Nuclear reactors produce radioactive waste. The facilities, however, work hard to ensure that the waste is carefully contained, packaged and safely stored. Spent fuel generated from the production of electricity is currently stored onsite at nuclear power plants. Congress has approved Yucca Mountain, Nev., as a geologic repository for the nation’s high-level waste and spent nuclear fuel, but it is not expected to be opened until 2020. According to the Department of Energy, Yucca Mountain will accommodate all the used commercial nuclear fuel that ever has been or will be generated by the country’s nuclear power plants.

With Yucca Mountain on the horizon, waste storage problems could be solved. Still, many are still fighting the project. Some question the placement of the site and whether it will ever meet all that is promised. Many in Nevada question the placement of the repository because almost all present reactor sites are in the East, which means transporting dangerous waste across the country. They also are not convinced of the scientific sutiability of Yucca Mountain. Regardless, Representative Edwards believes energy policies should not contribute to what she views as a problem. “The less waste we have to find a place for, the better.”

The Bottom Line
While there continues to be some disagreement over the safety of nuclear power, the energy issues facing the United States are genuine. Energy experts agree that the United States needs to find a balanced mix of resources to lessen dependency on foreign oil. For many the direction is clear: nucleargenerated power.

“If becoming independent from foreign oil truly is a national priority, we need to begin developing alternatives that will reduce our reliance on other nations,” says New Mexico’s Representative Heaton. “Over the next 50 years, the gap between projected energy demand, and projected energy production in the United States will need to be bridged. In order to remain competitive in the global economy, we will have to find a way to fill in this shortfall.”

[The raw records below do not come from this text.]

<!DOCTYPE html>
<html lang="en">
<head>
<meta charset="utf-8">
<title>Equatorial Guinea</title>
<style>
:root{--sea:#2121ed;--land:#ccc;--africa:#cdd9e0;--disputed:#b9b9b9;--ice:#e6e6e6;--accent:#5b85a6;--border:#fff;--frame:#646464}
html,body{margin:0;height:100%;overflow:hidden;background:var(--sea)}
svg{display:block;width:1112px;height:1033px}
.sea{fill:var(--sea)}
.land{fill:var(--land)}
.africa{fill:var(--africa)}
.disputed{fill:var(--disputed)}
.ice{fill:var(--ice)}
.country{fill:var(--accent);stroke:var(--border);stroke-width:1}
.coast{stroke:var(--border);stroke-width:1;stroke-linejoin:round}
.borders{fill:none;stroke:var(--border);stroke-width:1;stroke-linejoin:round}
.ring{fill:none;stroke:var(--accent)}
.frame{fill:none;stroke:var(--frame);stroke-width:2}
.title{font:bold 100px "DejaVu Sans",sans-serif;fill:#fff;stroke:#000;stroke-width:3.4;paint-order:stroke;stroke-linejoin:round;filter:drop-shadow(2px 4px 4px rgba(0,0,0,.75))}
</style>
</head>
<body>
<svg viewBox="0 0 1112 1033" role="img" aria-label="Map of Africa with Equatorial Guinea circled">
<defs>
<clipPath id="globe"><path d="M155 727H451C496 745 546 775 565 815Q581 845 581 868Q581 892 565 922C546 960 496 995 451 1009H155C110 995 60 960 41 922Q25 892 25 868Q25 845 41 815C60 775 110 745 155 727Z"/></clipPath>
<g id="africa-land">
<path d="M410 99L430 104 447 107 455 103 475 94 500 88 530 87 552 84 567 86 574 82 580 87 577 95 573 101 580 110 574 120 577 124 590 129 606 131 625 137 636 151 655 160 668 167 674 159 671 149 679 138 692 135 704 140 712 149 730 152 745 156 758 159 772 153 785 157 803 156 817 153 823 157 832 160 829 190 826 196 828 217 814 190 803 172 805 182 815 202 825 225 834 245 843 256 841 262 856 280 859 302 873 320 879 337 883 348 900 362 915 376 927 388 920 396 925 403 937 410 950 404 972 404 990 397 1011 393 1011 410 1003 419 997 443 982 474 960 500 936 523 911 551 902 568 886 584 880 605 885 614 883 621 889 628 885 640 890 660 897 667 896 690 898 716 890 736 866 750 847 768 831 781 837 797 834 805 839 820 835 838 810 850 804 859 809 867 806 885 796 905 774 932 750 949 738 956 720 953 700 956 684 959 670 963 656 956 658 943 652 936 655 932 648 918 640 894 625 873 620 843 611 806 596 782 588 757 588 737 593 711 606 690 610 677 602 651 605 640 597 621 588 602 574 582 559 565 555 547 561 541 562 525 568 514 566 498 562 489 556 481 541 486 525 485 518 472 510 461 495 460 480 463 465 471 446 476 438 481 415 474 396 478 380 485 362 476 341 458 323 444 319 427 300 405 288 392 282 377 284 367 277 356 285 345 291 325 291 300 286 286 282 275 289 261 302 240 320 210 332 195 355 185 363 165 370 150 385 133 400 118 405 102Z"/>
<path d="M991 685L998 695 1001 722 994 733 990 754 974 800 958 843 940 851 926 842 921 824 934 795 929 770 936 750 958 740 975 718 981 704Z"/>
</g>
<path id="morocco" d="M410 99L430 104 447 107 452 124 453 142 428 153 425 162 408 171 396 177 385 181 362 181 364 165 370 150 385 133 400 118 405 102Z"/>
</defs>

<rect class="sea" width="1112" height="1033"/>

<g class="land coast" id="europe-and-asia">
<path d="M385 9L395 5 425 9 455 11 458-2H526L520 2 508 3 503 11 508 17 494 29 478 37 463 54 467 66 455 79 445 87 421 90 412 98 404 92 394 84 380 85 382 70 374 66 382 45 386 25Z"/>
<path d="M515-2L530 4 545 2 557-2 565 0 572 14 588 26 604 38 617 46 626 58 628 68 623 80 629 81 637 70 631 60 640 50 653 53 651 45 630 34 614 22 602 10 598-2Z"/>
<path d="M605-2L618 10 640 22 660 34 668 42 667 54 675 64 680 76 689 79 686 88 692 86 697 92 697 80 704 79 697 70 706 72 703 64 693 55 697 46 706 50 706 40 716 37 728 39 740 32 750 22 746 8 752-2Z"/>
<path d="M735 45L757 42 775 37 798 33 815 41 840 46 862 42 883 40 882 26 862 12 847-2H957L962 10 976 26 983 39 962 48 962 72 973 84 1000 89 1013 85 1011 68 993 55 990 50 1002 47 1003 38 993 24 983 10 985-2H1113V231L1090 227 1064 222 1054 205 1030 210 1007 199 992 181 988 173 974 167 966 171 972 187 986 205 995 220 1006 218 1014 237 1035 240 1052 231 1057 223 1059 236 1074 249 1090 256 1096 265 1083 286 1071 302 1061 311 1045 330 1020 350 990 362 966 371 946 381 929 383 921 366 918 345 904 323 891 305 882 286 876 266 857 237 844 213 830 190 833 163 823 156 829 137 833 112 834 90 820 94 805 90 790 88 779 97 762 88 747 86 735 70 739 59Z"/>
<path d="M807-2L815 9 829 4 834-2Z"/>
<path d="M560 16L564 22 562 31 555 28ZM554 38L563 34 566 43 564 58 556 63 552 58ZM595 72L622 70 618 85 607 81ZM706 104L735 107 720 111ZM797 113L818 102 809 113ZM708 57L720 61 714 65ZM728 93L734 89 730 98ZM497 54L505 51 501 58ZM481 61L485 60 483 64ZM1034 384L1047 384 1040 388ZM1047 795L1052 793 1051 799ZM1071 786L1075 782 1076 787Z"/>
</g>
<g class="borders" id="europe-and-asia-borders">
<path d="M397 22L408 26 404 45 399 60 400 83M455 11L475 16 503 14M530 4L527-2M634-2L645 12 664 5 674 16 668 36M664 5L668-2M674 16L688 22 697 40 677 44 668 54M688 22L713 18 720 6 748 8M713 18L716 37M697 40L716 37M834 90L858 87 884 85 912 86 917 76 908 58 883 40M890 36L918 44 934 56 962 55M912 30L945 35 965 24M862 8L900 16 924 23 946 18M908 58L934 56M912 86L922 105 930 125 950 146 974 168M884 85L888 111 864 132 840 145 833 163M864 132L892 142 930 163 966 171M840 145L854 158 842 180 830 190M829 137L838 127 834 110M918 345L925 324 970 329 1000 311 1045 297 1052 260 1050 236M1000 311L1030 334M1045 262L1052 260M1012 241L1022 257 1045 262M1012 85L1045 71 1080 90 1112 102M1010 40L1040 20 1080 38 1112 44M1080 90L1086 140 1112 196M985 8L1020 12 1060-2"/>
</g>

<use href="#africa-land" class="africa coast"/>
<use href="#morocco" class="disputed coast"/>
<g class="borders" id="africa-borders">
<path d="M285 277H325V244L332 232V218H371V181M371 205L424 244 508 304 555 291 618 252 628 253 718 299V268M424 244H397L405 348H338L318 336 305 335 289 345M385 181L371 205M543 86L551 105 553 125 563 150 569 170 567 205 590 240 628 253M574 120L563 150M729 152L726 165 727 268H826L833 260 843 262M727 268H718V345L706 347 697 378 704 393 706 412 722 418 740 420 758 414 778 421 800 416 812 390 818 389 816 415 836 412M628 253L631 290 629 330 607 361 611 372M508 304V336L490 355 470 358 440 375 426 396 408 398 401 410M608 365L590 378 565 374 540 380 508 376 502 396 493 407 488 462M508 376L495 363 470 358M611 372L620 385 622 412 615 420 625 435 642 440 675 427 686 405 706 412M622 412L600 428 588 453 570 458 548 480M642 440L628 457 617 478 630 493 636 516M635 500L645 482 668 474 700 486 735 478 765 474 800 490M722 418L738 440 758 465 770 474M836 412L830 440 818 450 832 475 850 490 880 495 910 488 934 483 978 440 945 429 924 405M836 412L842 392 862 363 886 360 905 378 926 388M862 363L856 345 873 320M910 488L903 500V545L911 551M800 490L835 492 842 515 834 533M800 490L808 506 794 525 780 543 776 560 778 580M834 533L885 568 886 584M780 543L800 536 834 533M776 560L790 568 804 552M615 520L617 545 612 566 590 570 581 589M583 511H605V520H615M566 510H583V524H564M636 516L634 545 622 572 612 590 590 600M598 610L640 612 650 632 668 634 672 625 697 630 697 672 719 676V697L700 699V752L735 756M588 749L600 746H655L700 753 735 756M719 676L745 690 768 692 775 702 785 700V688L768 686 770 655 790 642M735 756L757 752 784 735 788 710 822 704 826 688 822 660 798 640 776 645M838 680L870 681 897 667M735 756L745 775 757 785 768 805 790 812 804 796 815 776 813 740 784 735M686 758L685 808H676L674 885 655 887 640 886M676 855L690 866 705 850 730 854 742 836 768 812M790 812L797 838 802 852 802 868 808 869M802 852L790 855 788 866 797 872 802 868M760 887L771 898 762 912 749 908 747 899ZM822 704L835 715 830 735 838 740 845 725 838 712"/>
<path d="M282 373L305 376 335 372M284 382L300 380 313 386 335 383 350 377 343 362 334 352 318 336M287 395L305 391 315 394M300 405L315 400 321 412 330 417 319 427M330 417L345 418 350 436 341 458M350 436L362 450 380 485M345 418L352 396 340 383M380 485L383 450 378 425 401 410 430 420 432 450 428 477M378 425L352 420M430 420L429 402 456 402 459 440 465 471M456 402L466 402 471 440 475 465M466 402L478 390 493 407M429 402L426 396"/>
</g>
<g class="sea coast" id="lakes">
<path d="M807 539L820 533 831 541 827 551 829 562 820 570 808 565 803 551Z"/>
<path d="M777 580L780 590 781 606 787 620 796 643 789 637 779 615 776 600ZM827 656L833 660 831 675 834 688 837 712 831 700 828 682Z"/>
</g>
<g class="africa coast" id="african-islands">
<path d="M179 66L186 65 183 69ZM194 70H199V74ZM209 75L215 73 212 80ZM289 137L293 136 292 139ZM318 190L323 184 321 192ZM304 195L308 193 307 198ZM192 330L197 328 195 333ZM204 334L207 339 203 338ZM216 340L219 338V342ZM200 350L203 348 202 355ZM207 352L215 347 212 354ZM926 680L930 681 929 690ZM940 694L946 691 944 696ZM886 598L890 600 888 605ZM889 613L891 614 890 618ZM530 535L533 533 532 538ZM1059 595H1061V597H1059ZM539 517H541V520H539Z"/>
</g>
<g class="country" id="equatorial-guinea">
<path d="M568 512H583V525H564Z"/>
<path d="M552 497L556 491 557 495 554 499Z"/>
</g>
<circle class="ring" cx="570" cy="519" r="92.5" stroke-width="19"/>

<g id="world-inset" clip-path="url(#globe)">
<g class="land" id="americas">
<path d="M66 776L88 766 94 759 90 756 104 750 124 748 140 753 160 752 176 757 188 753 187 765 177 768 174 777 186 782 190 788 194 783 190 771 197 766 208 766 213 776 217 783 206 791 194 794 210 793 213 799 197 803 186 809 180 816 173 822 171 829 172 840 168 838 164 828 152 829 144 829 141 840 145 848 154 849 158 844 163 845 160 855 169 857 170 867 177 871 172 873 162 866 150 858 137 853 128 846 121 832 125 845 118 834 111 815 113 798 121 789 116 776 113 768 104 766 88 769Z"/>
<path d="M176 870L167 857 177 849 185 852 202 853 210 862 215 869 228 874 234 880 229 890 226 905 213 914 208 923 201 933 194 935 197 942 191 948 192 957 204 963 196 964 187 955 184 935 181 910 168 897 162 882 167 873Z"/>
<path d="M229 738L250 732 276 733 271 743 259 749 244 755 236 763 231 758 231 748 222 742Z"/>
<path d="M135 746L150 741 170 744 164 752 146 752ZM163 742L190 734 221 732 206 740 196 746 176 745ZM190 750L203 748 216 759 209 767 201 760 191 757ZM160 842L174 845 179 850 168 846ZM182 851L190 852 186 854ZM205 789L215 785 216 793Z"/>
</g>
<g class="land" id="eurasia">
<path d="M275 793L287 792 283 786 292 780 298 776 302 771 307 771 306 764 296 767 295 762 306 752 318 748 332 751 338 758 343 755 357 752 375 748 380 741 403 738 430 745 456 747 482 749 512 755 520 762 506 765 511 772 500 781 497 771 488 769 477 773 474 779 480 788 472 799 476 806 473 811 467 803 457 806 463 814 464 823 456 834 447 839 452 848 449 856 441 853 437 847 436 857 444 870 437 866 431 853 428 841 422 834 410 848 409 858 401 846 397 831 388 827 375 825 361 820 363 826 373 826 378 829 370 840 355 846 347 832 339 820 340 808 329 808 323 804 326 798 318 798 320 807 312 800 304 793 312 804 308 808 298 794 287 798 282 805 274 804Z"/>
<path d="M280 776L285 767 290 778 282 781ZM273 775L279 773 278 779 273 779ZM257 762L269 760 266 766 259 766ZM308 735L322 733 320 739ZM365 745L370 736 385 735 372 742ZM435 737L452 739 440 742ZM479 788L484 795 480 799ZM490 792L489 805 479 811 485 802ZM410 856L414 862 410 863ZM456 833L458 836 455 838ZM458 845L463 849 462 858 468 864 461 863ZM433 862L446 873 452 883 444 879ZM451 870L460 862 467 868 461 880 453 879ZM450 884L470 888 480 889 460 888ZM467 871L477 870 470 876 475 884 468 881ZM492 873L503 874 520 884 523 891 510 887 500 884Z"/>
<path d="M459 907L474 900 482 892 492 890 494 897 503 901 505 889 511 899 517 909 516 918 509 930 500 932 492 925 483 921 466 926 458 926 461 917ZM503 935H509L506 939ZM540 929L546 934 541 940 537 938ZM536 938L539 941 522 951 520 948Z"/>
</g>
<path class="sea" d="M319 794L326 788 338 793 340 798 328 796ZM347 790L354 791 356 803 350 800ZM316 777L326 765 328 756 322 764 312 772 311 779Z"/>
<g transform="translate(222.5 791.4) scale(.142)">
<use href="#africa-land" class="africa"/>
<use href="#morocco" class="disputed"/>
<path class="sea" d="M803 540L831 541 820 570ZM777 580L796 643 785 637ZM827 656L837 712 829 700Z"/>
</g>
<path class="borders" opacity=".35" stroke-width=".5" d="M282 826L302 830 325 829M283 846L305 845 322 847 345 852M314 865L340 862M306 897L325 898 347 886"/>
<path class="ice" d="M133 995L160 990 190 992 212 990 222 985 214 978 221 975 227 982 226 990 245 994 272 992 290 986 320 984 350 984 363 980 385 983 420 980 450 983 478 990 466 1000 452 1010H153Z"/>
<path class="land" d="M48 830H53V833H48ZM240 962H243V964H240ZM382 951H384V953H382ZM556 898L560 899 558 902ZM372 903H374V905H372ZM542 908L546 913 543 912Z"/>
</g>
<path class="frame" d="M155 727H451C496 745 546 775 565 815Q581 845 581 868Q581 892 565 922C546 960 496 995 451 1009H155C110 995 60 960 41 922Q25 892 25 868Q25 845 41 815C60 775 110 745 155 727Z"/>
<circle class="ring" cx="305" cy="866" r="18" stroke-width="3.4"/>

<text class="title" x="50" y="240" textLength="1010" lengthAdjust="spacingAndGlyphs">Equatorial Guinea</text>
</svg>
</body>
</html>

A WorldWide Solution?
Thirty countries, including the United States, operate more than 440 nuclear power reactors, producing 16 percent of the world’s electricity. There are 29 new nuclear power plants under construction in 12 countries and 30 being proposed in the United States. Other countries are investing in nuclear power because they see it as an efficient, clean and cheap way to provide power to their citizens. France generates almost 80 percent of its electricity from nuclear power. Lithuania is close behind at nearly 70 percent. Slovakia, Belgium, Ukraine, Sweden, Republic of Korea, Bulgaria and Slovenia all generate about 50 percent of their electricity needs from nuclear power. In total, 16 countries rely on nuclear energy to supply at least one-quarter of their total electricity.
—Brice Kindred, NCSL



Coal: The Good and the Bad
With rising demand for energy in the United States and abroad, countries have put a premium on abundant and affordable sources of energy. Access to large deposits of coal spread out across the United States has made it the primary source of energy in the country, and has spurred economic growth and improvements in our standard of living. By 2030, coal is expected to account for 48 percent of the world’s electric power as more nations continue to develop advanced economies, increasing the demand for these affordable and plentiful resources.

The widespread use of coal for energy generation across the world, however, has had detrimental effects. Emissions from coal combustion have been among the leading sources of air pollution in the United States. Burning of coal releases carbon dioxide and other gasses linked to climate change, as well as nitrogen oxide and sulfur dioxide, which can be toxic to humans and lead to acid rain. While work is being done to make coal cleaner and more efficient, energy resources that harm the environment less, including renewable and nuclear fuels, have become attractive alternatives. The major pollutants emitted by traditional coal-burning power plants are carbon dioxide; sulfur dioxide, which contributes to acid rain; hydrocarbons, which form toxic ozone; and mercury, which contaminates lakes and rivers.
Brice Kindred, NCSL

Linda Sikkema and Melissa Savage are NCSL experts on nuclear energy.